### EXERCISE MATERIAL
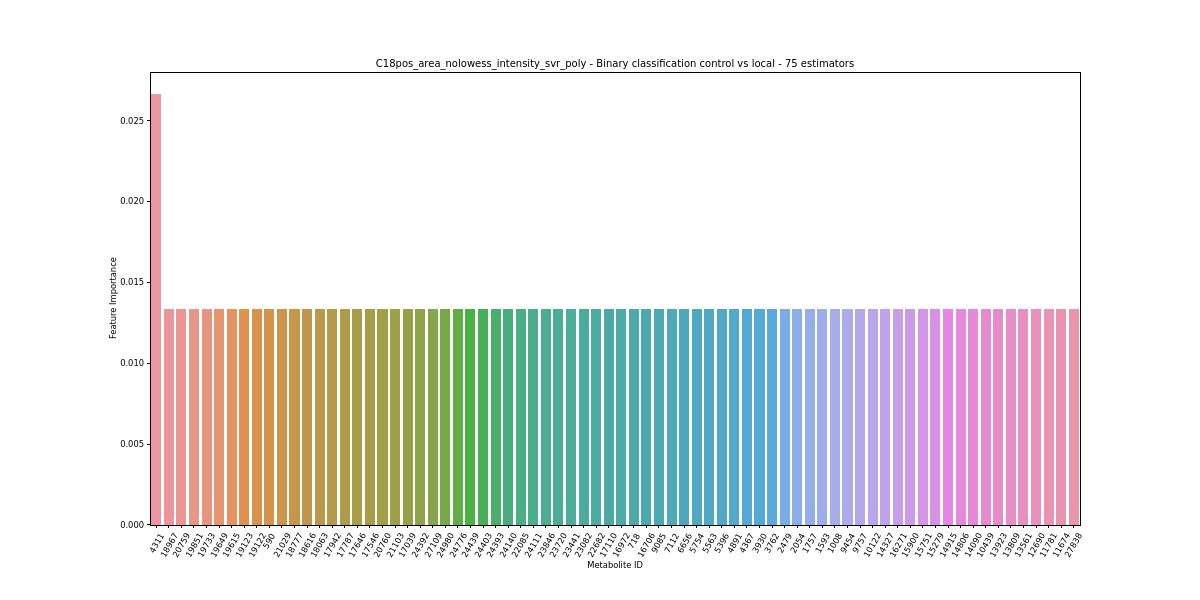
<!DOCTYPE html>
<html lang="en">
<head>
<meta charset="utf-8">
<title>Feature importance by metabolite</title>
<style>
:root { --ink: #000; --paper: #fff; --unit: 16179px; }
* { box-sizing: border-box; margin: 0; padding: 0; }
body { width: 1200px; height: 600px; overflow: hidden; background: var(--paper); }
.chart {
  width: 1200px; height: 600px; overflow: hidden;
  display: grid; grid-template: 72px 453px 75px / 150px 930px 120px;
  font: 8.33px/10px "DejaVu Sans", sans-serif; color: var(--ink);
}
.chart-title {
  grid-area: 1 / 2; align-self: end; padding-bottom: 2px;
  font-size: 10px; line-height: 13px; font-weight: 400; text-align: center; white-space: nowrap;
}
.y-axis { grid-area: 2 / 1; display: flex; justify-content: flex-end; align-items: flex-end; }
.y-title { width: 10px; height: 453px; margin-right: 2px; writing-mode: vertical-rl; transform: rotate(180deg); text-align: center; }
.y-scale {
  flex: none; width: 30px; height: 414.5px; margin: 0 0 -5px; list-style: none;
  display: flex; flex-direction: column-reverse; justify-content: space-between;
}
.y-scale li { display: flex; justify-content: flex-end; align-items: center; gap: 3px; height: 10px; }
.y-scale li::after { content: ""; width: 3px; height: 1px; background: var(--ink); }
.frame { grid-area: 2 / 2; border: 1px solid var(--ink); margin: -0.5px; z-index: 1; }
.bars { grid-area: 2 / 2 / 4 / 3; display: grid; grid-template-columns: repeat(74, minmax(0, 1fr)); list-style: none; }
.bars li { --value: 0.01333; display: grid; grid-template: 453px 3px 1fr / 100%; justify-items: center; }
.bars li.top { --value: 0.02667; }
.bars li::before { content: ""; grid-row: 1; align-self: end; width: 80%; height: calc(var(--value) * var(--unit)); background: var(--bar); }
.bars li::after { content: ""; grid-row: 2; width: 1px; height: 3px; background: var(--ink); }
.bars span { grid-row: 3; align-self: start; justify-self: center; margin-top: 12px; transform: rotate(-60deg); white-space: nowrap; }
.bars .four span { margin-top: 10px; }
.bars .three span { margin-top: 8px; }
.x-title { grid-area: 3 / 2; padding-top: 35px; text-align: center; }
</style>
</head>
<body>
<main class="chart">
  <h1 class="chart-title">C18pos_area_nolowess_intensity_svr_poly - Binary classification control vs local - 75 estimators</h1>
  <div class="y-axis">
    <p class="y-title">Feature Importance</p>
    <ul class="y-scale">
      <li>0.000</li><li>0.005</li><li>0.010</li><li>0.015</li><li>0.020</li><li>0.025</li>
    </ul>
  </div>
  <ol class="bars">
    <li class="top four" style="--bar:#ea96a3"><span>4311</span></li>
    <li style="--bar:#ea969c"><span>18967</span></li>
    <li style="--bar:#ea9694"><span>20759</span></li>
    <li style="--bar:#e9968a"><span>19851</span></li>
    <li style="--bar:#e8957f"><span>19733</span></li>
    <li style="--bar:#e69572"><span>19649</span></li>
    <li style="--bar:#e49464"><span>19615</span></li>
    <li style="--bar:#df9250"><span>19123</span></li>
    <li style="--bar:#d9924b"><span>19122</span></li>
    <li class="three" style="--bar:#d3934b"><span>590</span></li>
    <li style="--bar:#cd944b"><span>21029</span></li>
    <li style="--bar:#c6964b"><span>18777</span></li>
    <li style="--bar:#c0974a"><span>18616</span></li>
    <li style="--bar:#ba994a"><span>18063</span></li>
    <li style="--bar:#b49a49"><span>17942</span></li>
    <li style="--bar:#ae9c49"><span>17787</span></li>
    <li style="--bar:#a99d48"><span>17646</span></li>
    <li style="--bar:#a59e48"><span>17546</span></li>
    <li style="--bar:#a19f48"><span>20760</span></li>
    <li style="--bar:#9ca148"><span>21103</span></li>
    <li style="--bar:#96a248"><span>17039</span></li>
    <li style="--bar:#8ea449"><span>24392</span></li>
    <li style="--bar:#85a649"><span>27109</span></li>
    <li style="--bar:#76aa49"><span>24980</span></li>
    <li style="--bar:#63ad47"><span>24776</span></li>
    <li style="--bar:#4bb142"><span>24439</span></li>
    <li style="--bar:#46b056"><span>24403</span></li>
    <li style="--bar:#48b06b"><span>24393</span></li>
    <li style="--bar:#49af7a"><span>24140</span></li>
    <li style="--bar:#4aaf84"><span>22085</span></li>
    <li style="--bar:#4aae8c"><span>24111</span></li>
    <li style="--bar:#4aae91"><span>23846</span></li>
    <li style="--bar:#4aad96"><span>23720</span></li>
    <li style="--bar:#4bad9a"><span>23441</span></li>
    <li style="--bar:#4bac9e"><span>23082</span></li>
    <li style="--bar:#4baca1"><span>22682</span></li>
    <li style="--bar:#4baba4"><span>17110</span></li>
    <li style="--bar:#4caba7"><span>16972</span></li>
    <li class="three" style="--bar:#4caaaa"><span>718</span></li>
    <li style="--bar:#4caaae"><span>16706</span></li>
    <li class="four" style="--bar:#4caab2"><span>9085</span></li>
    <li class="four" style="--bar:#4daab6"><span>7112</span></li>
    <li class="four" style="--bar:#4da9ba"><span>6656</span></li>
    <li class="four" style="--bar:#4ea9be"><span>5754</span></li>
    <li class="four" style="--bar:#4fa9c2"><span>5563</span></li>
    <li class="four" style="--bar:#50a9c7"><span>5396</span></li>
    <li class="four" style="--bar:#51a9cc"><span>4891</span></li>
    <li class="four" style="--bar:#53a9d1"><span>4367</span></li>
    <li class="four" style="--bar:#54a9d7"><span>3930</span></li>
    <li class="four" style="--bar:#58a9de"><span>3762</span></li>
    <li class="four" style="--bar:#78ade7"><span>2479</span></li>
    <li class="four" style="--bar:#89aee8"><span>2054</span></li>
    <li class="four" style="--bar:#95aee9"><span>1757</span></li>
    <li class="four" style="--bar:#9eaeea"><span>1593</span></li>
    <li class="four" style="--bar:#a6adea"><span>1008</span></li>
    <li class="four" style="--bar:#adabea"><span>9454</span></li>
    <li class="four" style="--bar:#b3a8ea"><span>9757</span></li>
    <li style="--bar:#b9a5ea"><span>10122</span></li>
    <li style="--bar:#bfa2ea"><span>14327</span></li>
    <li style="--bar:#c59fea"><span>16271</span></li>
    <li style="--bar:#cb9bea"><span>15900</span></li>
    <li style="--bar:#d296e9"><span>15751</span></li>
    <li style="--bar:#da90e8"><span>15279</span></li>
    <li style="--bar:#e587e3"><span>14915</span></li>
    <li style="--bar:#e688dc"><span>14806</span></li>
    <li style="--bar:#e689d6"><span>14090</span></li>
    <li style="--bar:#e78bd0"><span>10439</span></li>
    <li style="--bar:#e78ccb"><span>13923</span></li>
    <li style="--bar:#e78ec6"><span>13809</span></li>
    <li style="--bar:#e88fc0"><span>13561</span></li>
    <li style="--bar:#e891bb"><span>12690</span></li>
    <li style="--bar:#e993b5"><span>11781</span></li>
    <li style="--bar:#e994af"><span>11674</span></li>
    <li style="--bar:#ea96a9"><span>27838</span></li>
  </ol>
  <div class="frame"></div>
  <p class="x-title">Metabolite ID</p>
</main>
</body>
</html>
---
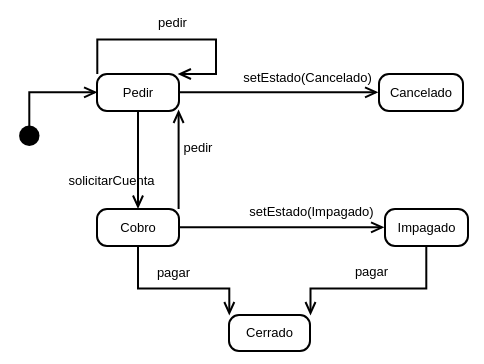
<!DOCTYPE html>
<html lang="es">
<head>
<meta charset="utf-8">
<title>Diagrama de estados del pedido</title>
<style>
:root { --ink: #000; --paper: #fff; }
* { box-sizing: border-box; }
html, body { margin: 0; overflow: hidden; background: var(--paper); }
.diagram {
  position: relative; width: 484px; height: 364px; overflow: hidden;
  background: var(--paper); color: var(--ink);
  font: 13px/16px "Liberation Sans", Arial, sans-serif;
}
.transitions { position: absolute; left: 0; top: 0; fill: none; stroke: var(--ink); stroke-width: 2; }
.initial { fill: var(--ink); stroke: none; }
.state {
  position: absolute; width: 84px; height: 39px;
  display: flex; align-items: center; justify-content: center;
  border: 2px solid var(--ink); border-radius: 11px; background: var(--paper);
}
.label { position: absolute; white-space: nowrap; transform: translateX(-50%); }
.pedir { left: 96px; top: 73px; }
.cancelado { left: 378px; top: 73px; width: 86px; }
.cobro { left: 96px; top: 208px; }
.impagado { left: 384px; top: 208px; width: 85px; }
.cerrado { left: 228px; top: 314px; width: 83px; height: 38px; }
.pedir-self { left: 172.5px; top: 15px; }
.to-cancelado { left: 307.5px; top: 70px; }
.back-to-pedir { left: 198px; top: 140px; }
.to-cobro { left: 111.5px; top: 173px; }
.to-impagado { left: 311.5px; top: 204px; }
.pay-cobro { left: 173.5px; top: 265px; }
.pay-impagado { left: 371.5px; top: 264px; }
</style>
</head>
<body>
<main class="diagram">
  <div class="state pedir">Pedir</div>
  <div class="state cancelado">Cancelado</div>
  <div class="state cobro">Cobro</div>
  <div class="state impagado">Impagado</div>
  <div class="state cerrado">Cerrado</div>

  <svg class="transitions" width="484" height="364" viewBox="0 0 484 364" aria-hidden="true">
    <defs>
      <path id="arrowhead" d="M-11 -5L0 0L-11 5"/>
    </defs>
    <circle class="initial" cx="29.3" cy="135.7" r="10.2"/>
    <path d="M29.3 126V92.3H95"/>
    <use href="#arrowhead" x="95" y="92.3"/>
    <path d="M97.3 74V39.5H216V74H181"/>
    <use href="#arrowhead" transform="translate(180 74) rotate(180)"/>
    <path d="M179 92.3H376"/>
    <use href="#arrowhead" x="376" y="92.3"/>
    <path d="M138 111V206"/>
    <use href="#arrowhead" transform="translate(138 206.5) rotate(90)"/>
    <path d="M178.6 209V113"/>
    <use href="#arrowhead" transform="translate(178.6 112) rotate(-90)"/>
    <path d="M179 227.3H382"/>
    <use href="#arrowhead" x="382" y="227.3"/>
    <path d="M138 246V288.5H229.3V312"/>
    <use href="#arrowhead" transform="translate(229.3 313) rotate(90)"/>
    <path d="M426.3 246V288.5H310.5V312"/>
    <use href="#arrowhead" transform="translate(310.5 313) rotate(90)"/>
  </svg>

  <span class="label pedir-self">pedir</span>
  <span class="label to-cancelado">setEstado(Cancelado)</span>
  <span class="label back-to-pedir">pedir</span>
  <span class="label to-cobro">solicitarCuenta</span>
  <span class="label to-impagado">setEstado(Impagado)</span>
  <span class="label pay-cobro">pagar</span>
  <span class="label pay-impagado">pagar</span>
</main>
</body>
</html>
* * *
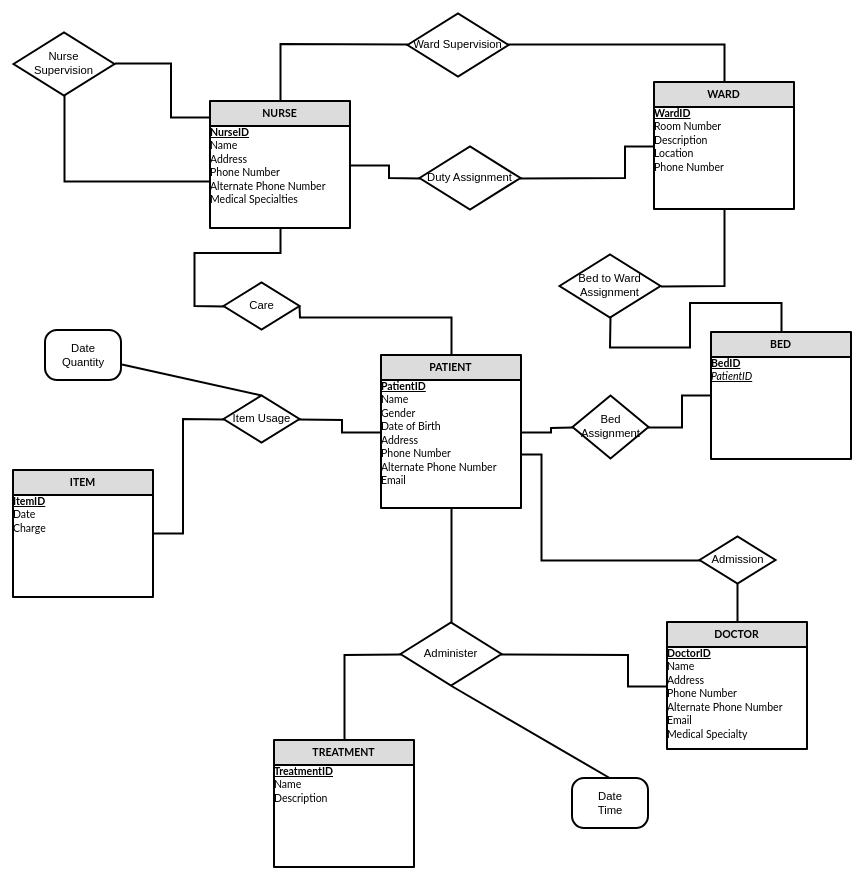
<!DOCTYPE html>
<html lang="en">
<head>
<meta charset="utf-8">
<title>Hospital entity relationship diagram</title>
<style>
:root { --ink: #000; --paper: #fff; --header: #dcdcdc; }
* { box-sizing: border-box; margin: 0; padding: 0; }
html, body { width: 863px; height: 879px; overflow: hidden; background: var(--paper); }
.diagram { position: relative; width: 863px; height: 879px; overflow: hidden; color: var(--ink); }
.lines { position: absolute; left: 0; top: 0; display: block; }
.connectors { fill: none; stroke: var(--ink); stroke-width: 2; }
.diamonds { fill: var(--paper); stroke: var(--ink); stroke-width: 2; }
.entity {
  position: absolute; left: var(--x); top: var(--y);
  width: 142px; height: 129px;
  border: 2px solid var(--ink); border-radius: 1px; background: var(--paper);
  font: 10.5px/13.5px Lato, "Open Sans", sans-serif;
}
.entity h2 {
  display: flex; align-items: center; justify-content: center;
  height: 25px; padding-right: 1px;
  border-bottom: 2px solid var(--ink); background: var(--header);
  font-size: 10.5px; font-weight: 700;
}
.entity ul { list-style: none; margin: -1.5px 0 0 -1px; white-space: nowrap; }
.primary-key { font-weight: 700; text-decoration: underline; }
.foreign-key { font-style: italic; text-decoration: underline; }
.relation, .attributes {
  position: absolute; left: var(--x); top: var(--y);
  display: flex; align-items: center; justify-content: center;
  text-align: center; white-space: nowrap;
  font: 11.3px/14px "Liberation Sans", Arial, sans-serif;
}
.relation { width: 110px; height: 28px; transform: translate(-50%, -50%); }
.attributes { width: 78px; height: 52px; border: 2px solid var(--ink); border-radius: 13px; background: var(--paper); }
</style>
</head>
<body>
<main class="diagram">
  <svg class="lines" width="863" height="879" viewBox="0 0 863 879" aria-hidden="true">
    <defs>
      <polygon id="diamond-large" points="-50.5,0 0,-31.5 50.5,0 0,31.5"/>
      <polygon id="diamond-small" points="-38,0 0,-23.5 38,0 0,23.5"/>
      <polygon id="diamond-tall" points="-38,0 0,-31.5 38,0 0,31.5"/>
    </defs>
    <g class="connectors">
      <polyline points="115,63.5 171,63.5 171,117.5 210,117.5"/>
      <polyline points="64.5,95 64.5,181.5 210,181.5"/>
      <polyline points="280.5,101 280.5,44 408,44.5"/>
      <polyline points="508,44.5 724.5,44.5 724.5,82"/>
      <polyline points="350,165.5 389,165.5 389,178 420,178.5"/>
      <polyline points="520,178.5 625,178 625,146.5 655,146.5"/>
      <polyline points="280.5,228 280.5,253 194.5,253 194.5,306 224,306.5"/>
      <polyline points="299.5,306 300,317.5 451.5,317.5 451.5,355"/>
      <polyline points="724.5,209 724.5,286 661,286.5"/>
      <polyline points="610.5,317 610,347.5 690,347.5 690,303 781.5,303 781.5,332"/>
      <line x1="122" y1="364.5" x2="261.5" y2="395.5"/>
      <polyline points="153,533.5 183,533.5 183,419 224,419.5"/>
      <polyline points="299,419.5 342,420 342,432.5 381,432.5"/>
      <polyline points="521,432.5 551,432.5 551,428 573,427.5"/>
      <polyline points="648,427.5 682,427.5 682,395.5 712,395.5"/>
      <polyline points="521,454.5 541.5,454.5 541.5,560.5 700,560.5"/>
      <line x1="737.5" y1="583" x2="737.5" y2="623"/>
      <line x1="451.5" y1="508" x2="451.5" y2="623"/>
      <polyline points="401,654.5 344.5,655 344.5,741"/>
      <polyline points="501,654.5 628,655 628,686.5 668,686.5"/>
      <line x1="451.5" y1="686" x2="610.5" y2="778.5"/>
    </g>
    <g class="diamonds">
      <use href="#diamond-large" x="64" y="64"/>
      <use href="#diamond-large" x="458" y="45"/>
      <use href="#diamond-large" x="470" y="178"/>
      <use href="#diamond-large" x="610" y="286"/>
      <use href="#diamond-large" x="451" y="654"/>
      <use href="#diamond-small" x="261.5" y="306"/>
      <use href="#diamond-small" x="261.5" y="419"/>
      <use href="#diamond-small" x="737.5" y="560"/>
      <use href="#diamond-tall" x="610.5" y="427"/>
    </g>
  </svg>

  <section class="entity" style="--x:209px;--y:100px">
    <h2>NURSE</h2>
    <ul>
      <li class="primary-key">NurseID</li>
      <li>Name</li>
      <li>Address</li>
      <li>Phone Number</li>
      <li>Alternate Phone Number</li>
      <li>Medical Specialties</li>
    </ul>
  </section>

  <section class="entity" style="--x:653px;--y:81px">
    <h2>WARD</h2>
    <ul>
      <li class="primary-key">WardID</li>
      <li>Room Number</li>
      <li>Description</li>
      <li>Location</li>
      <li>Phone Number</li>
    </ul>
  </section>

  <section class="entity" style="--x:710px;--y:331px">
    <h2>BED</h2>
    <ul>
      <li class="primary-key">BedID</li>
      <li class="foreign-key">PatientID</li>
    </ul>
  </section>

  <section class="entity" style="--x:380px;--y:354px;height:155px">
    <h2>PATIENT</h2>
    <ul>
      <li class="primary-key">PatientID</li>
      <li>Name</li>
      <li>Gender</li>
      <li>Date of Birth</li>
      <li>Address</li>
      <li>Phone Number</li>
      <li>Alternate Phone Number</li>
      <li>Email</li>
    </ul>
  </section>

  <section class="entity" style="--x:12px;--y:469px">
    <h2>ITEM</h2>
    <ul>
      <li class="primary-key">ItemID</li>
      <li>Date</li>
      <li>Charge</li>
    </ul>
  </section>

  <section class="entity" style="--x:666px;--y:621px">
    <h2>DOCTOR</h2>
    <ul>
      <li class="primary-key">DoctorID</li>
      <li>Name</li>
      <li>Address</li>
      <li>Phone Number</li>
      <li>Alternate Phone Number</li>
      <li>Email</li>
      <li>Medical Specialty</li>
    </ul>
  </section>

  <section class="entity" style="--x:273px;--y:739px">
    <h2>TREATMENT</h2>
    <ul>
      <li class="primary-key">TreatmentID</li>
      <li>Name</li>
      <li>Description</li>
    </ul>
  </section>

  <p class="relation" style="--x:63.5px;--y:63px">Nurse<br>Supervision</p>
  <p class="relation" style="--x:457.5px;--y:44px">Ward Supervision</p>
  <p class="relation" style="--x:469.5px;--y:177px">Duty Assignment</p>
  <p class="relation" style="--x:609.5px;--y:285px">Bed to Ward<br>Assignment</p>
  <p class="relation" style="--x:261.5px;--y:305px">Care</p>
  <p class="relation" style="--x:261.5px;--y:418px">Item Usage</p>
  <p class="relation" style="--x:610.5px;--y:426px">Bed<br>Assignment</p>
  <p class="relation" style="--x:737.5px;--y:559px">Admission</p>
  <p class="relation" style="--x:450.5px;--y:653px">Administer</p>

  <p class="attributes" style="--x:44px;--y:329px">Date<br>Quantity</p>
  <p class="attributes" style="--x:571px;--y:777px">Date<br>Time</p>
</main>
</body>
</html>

### TASK OBJECTIVE
Filter the records for the string "cobro" and copy every line that holds it.

### WRITTEN ANSWER
.cobro { left: 96px; top: 208px; }
.to-cobro { left: 111.5px; top: 173px; }
.pay-cobro { left: 173.5px; top: 265px; }
  <div class="state cobro">Cobro</div>
  <span class="label to-cobro">solicitarCuenta</span>
  <span class="label pay-cobro">pagar</span>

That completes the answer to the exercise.